• [WHAT YOU ARE ASKED TO DO]: Copy the records below in full, keeping each word as it is but omitting the pictures.

• [GIVEN DATA]:

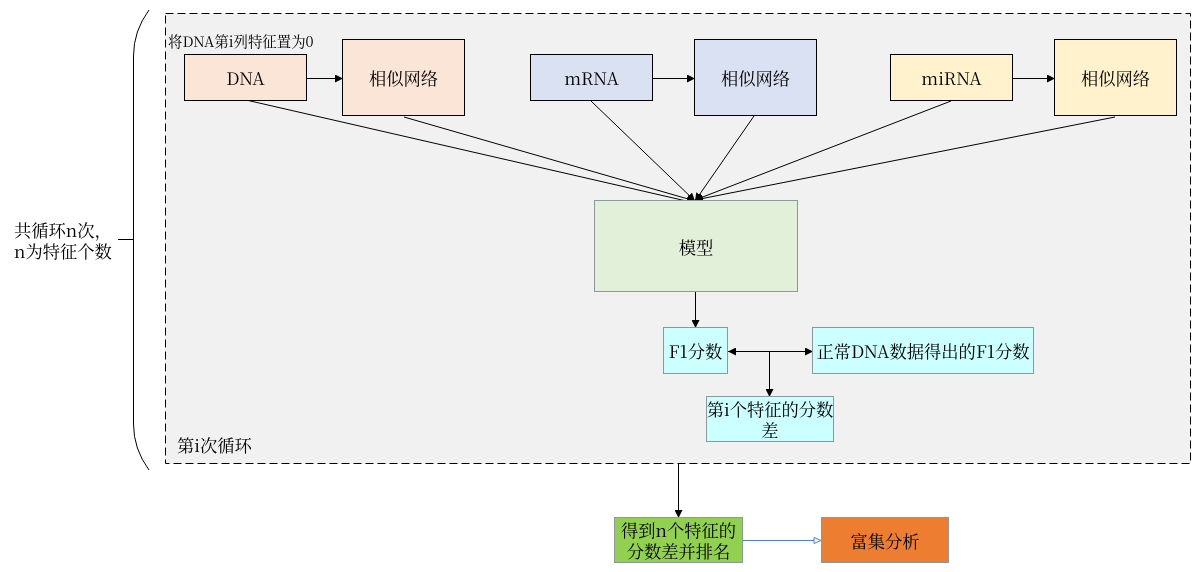
<!DOCTYPE html>
<html lang="zh-CN">
<head>
<meta charset="utf-8">
<title>特征分数差流程图</title>
<style>
:root {
  --ink: #000;
  --paper: #fff;
  --loop: #f1f1f1;
  --dna: #fbe5d6;
  --mrna: #dae1f3;
  --mirna: #fff2cc;
  --model: #e2efd9;
  --score: #ccffff;
  --rank: #92d050;
  --enrich: #ed7d31;
  --edge: #8a9a9a;
  --link: #4a7fe0;
}
* { box-sizing: border-box; margin: 0; }
html, body { width: 1200px; height: 572px; overflow: hidden; background: var(--paper); }
.diagram {
  position: relative; width: 1200px; height: 572px; overflow: hidden;
  color: var(--ink);
  font: 17.3px/21px "Noto Serif CJK SC", "Noto Serif", serif;
}
.connectors { position: absolute; left: 0; top: 0; }
.node {
  position: absolute; display: flex; align-items: center; justify-content: center;
  text-align: center; white-space: nowrap; border: 1px solid var(--edge);
}
.source, .network { border-color: var(--ink); }
.source { top: 54px; width: 123px; height: 47px; }
.network { top: 39px; width: 123px; height: 77px; }
.dna { background: var(--dna); }
.mrna { background: var(--mrna); }
.mirna { background: var(--mirna); }
.dna.source { left: 184px; }
.dna.network { left: 342px; }
.mrna.source { left: 530px; }
.mrna.network { left: 694px; }
.mirna.source { left: 890px; }
.mirna.network { left: 1054px; }
.model { left: 594px; top: 200px; width: 204px; height: 92px; background: var(--model); }
.score { background: var(--score); }
.f1 { left: 663px; top: 327px; width: 65px; height: 47px; }
.baseline { left: 812px; top: 327px; width: 222px; height: 47px; }
.difference { left: 706px; top: 396px; width: 128px; height: 46px; }
.rank { left: 614px; top: 517px; width: 129px; height: 46px; background: var(--rank); }
.enrich { left: 821px; top: 517px; width: 128px; height: 46px; background: var(--enrich); }
.note { position: absolute; white-space: nowrap; }
.mask-note { left: 168px; top: 30px; font-size: 14.4px; }
.loop-note { left: 177px; top: 434px; }
.count-note { left: 14px; top: 219px; }
</style>
</head>
<body>
<main class="diagram">
  <svg class="connectors" width="1200" height="572" viewBox="0 0 1200 572" fill="none" stroke="#000" aria-hidden="true">
    <defs>
      <marker id="arrow" markerUnits="userSpaceOnUse" markerWidth="8" markerHeight="8" refX="8" refY="4" orient="auto-start-reverse">
        <path d="M0 0L8 4L0 8Z" fill="#000" stroke="none"/>
      </marker>
      <marker id="open-arrow" markerUnits="userSpaceOnUse" markerWidth="9" markerHeight="8" refX="8" refY="4" orient="auto">
        <path d="M1 1L8 4L1 7Z" fill="#fff" stroke="#4a7fe0"/>
      </marker>
    </defs>
    <rect x="165.5" y="13.5" width="1025" height="450" fill="#f1f1f1" stroke-dasharray="8 4"/>
    <path d="M149 10Q133.500 31 133.500 56V424Q133.500 449 149 470M118 239.500H133"/>
    <g marker-end="url(#arrow)">
      <path d="M307 78.500H343"/>
      <path d="M653 78.500H695"/>
      <path d="M1013 78.500H1055"/>
      <path d="M246 100L695 203"/>
      <path d="M404 117L695 201"/>
      <path d="M591 101L695 201"/>
      <path d="M754 116L695 201"/>
      <path d="M951 101L695 200"/>
      <path d="M1115 117L695 200"/>
      <path d="M695.500 292V328"/>
      <path d="M769.500 351V397"/>
      <path d="M678.500 464V518"/>
    </g>
    <path d="M728 351.500H813" marker-start="url(#arrow)" marker-end="url(#arrow)"/>
    <path d="M743 540.500H821" stroke="#4a7fe0" marker-end="url(#open-arrow)"/>
  </svg>

  <p class="note count-note">共循环n次，<br>n为特征个数</p>
  <p class="note mask-note">将DNA第i列特征置为0</p>
  <p class="note loop-note">第i次循环</p>

  <div class="node source dna">DNA</div>
  <div class="node network dna">相似网络</div>
  <div class="node source mrna">mRNA</div>
  <div class="node network mrna">相似网络</div>
  <div class="node source mirna">miRNA</div>
  <div class="node network mirna">相似网络</div>

  <div class="node model">模型</div>
  <div class="node score f1">F1分数</div>
  <div class="node score baseline">正常DNA数据得出的F1分数</div>
  <div class="node score difference">第i个特征的分数<br>差</div>

  <div class="node rank">得到n个特征的<br>分数差并排名</div>
  <div class="node enrich">富集分析</div>
</main>
</body>
</html>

• [RESULT OF THIS EXERCISE]:
<!DOCTYPE html>
<html lang="zh-CN">
<head>
<meta charset="utf-8">
<title>特征分数差流程图</title>
<style>
:root {
  --ink: #000;
  --paper: #fff;
  --loop: #f1f1f1;
  --dna: #fbe5d6;
  --mrna: #dae1f3;
  --mirna: #fff2cc;
  --model: #e2efd9;
  --score: #ccffff;
  --rank: #92d050;
  --enrich: #ed7d31;
  --edge: #8a9a9a;
  --link: #4a7fe0;
}
* { box-sizing: border-box; margin: 0; }
html, body { width: 1200px; height: 572px; overflow: hidden; background: var(--paper); }
.diagram {
  position: relative; width: 1200px; height: 572px; overflow: hidden;
  color: var(--ink);
  font: 17.3px/21px "Noto Serif CJK SC", "Noto Serif", serif;
}
.connectors { position: absolute; left: 0; top: 0; }
.node {
  position: absolute; display: flex; align-items: center; justify-content: center;
  text-align: center; white-space: nowrap; border: 1px solid var(--edge);
}
.source, .network { border-color: var(--ink); }
.source { top: 54px; width: 123px; height: 47px; }
.network { top: 39px; width: 123px; height: 77px; }
.dna { background: var(--dna); }
.mrna { background: var(--mrna); }
.mirna { background: var(--mirna); }
.dna.source { left: 184px; }
.dna.network { left: 342px; }
.mrna.source { left: 530px; }
.mrna.network { left: 694px; }
.mirna.source { left: 890px; }
.mirna.network { left: 1054px; }
.model { left: 594px; top: 200px; width: 204px; height: 92px; background: var(--model); }
.score { background: var(--score); }
.f1 { left: 663px; top: 327px; width: 65px; height: 47px; }
.baseline { left: 812px; top: 327px; width: 222px; height: 47px; }
.difference { left: 706px; top: 396px; width: 128px; height: 46px; }
.rank { left: 614px; top: 517px; width: 129px; height: 46px; background: var(--rank); }
.enrich { left: 821px; top: 517px; width: 128px; height: 46px; background: var(--enrich); }
.note { position: absolute; white-space: nowrap; }
.mask-note { left: 168px; top: 30px; font-size: 14.4px; }
.loop-note { left: 177px; top: 434px; }
.count-note { left: 14px; top: 219px; }
</style>
</head>
<body>
<main class="diagram">
  <svg class="connectors" width="1200" height="572" viewBox="0 0 1200 572" fill="none" stroke="#000" aria-hidden="true">
    <defs>
      <marker id="arrow" markerUnits="userSpaceOnUse" markerWidth="8" markerHeight="8" refX="8" refY="4" orient="auto-start-reverse">
        <path d="M0 0L8 4L0 8Z" fill="#000" stroke="none"/>
      </marker>
      <marker id="open-arrow" markerUnits="userSpaceOnUse" markerWidth="9" markerHeight="8" refX="8" refY="4" orient="auto">
        <path d="M1 1L8 4L1 7Z" fill="#fff" stroke="#4a7fe0"/>
      </marker>
    </defs>
    <rect x="165.5" y="13.5" width="1025" height="450" fill="#f1f1f1" stroke-dasharray="8 4"/>
    <path d="M149 10Q133.500 31 133.500 56V424Q133.500 449 149 470M118 239.500H133"/>
    <g marker-end="url(#arrow)">
      <path d="M307 78.500H343"/>
      <path d="M653 78.500H695"/>
      <path d="M1013 78.500H1055"/>
      <path d="M246 100L695 203"/>
      <path d="M404 117L695 201"/>
      <path d="M591 101L695 201"/>
      <path d="M754 116L695 201"/>
      <path d="M951 101L695 200"/>
      <path d="M1115 117L695 200"/>
      <path d="M695.500 292V328"/>
      <path d="M769.500 351V397"/>
      <path d="M678.500 464V518"/>
    </g>
    <path d="M728 351.500H813" marker-start="url(#arrow)" marker-end="url(#arrow)"/>
    <path d="M743 540.500H821" stroke="#4a7fe0" marker-end="url(#open-arrow)"/>
  </svg>

  <p class="note count-note">共循环n次，<br>n为特征个数</p>
  <p class="note mask-note">将DNA第i列特征置为0</p>
  <p class="note loop-note">第i次循环</p>

  <div class="node source dna">DNA</div>
  <div class="node network dna">相似网络</div>
  <div class="node source mrna">mRNA</div>
  <div class="node network mrna">相似网络</div>
  <div class="node source mirna">miRNA</div>
  <div class="node network mirna">相似网络</div>

  <div class="node model">模型</div>
  <div class="node score f1">F1分数</div>
  <div class="node score baseline">正常DNA数据得出的F1分数</div>
  <div class="node score difference">第i个特征的分数<br>差</div>

  <div class="node rank">得到n个特征的<br>分数差并排名</div>
  <div class="node enrich">富集分析</div>
</main>
</body>
</html>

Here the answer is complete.